-------- EXTRACTED INFORMATION --------

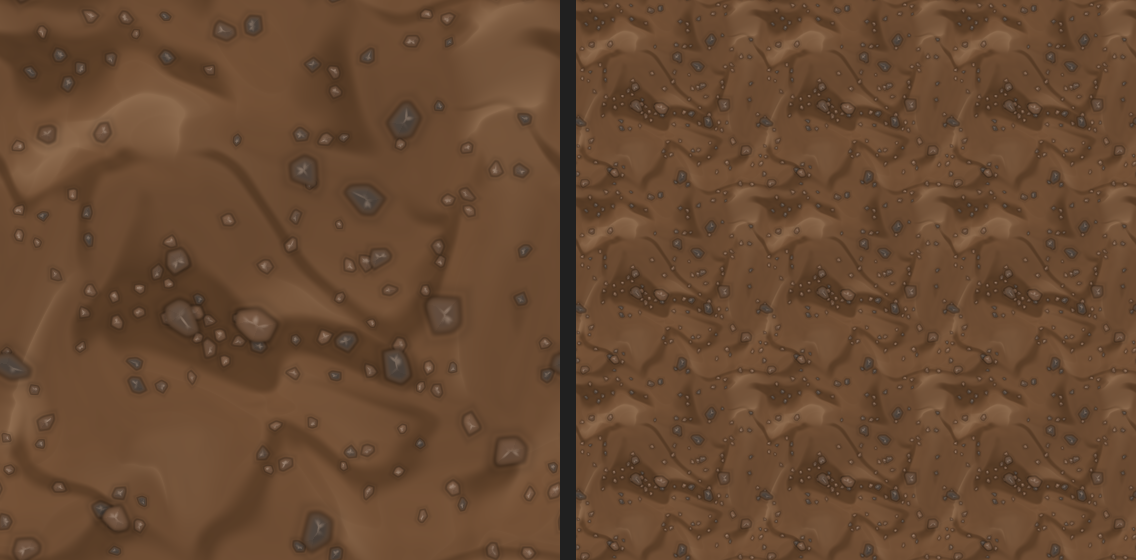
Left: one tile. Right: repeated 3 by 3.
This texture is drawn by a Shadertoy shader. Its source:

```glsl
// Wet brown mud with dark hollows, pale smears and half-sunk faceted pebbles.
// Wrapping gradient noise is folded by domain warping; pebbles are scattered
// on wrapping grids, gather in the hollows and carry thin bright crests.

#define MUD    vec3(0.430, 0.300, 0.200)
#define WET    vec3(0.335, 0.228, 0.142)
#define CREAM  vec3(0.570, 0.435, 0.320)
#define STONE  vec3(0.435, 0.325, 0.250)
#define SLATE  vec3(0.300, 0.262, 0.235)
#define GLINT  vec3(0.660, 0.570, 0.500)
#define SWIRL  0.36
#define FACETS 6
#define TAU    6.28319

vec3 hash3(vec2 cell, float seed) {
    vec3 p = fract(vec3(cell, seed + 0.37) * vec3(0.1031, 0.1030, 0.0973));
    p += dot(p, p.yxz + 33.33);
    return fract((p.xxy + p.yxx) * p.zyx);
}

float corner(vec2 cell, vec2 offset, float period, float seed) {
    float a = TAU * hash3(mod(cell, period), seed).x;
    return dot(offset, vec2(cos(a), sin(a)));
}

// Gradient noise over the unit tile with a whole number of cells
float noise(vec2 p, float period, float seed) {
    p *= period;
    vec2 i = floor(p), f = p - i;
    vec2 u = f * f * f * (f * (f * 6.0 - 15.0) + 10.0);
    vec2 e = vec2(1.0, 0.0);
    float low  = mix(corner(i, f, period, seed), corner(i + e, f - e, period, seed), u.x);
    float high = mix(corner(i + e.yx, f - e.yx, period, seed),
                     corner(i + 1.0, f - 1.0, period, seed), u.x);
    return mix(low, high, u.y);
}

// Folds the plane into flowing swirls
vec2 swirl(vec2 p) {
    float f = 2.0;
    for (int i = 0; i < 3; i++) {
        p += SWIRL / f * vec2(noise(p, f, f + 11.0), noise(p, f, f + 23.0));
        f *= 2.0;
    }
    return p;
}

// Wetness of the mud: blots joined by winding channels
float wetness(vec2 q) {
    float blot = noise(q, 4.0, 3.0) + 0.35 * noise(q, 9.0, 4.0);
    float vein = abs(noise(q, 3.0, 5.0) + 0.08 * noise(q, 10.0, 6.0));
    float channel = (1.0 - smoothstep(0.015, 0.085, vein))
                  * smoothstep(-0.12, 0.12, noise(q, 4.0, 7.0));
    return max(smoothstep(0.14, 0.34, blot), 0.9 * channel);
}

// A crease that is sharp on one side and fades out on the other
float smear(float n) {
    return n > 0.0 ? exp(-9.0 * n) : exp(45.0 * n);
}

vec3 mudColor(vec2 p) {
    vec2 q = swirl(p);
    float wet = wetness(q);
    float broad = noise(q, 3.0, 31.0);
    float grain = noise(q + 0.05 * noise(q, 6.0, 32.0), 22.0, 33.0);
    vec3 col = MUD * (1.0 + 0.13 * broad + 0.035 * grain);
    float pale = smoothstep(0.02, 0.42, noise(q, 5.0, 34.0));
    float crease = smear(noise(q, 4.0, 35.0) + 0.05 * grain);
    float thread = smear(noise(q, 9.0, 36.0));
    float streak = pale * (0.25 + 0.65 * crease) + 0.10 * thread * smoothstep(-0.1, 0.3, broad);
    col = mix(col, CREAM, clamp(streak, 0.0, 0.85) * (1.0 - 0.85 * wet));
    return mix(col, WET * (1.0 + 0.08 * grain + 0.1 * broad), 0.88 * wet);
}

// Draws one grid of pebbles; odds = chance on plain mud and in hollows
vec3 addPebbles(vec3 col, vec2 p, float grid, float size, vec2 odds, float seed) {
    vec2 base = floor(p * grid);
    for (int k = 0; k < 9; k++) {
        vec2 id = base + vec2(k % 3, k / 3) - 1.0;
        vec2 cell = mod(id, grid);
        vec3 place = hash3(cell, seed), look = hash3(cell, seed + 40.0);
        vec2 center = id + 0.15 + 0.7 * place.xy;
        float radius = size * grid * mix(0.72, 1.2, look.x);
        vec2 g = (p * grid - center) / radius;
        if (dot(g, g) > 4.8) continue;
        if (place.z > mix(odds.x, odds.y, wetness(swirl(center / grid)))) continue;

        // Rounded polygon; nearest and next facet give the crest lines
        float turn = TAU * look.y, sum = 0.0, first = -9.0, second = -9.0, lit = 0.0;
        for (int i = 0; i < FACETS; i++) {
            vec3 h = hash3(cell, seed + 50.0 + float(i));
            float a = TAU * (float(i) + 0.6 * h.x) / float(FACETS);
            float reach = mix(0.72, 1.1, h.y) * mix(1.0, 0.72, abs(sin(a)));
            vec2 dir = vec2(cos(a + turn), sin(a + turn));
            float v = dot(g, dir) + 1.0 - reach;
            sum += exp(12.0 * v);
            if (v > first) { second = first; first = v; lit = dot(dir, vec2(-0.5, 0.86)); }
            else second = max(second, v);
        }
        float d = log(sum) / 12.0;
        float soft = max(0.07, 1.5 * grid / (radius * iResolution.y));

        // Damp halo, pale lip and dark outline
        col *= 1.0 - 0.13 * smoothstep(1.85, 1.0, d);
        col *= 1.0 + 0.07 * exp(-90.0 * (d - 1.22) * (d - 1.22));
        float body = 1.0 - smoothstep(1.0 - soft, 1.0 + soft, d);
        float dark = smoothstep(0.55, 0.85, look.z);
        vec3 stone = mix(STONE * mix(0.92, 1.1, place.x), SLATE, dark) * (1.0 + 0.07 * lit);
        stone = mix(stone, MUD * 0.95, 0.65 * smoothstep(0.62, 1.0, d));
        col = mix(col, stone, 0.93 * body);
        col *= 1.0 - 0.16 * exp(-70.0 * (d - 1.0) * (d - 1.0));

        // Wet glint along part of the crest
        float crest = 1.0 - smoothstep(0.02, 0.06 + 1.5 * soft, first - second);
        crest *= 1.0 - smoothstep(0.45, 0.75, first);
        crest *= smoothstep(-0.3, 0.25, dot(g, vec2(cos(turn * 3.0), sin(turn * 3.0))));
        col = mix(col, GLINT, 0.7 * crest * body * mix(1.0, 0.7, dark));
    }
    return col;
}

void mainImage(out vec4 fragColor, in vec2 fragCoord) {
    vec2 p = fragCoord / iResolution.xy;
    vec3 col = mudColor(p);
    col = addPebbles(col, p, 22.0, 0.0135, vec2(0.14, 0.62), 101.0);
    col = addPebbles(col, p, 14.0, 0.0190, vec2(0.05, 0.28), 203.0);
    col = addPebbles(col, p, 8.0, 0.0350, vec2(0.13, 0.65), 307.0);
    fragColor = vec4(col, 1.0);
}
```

--------
-------- EXTRACTED INFORMATION --------

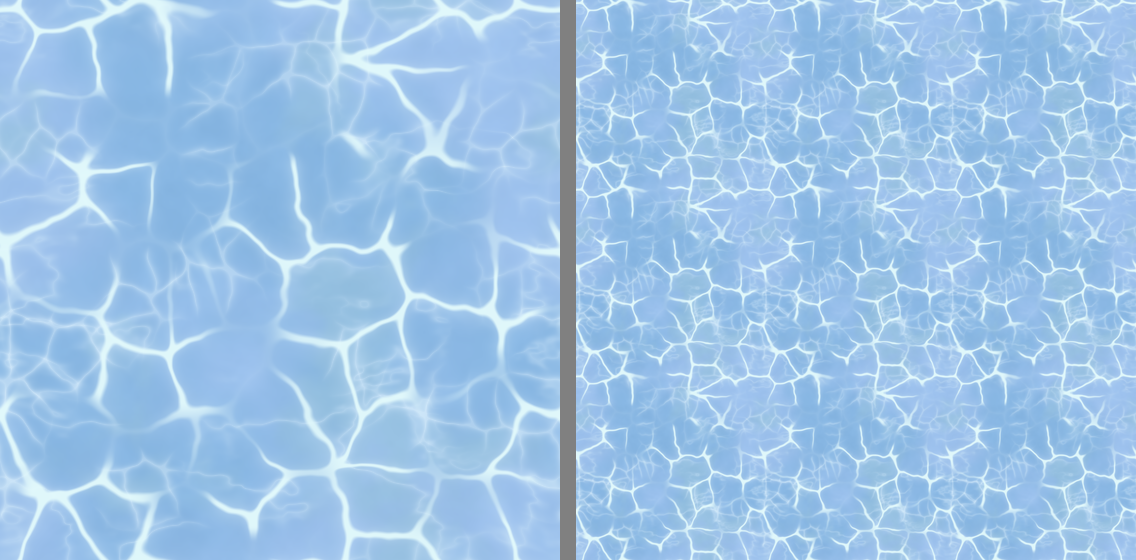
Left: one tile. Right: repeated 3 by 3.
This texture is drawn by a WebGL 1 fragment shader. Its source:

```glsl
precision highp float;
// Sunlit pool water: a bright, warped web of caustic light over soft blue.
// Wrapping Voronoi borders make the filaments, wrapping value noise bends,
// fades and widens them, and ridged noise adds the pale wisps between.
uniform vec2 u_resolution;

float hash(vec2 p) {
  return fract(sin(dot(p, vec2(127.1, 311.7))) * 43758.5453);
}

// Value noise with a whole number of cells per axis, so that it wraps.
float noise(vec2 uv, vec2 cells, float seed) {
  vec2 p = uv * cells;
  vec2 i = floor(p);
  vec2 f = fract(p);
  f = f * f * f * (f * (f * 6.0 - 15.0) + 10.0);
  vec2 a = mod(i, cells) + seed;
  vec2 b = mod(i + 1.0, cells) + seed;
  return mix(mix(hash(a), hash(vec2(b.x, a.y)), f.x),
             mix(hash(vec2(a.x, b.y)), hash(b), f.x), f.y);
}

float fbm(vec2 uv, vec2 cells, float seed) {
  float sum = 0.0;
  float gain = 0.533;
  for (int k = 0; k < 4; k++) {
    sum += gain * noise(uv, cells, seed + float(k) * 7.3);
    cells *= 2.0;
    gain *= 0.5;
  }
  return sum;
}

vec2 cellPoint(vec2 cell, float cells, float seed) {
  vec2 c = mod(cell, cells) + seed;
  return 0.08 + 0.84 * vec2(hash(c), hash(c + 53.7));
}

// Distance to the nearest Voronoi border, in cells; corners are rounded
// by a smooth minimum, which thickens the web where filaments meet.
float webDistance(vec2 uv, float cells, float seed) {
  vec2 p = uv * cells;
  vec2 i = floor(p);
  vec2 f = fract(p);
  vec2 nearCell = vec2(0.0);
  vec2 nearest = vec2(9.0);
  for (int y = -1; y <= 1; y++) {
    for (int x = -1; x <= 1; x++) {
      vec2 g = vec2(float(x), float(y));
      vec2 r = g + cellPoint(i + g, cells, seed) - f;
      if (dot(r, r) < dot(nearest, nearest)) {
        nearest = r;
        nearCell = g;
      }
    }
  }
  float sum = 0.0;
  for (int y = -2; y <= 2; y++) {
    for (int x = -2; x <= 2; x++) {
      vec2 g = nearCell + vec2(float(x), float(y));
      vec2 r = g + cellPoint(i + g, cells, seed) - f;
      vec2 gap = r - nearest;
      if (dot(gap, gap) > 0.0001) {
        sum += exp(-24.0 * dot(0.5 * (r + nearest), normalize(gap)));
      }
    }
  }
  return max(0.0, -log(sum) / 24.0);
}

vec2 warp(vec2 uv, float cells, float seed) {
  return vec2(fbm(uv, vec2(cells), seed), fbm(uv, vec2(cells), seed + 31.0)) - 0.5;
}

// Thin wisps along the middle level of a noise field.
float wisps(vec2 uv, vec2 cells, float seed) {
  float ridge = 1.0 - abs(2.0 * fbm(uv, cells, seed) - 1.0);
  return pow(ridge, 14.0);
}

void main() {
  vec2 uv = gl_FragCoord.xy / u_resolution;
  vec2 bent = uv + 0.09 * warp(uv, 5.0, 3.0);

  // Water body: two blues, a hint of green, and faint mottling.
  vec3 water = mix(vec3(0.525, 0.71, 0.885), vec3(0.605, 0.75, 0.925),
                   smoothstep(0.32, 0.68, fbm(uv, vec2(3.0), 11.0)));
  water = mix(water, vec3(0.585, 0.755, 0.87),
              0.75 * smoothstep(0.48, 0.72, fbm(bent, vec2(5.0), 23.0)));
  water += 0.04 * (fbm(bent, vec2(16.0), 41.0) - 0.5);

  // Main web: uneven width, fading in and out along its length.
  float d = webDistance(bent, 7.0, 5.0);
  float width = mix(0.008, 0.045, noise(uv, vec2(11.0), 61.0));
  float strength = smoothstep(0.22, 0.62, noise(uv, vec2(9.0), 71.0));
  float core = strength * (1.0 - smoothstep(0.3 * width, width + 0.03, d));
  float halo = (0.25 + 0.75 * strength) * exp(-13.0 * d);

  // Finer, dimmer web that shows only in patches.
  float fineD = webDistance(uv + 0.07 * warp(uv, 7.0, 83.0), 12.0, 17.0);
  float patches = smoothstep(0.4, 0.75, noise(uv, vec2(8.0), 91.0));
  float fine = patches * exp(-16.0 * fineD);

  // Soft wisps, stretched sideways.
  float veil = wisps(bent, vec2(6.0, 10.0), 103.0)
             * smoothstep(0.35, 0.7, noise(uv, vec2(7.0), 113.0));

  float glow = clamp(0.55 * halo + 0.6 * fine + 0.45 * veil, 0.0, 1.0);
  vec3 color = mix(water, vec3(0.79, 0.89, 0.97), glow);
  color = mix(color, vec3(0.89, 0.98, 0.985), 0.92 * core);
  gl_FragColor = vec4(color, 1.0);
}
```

--------

WHAT TO DO
The count of lines in the records above holding the word "broad" should be reported as a number, with nothing added.

SOLUTION FOR THIS EXERCISE
4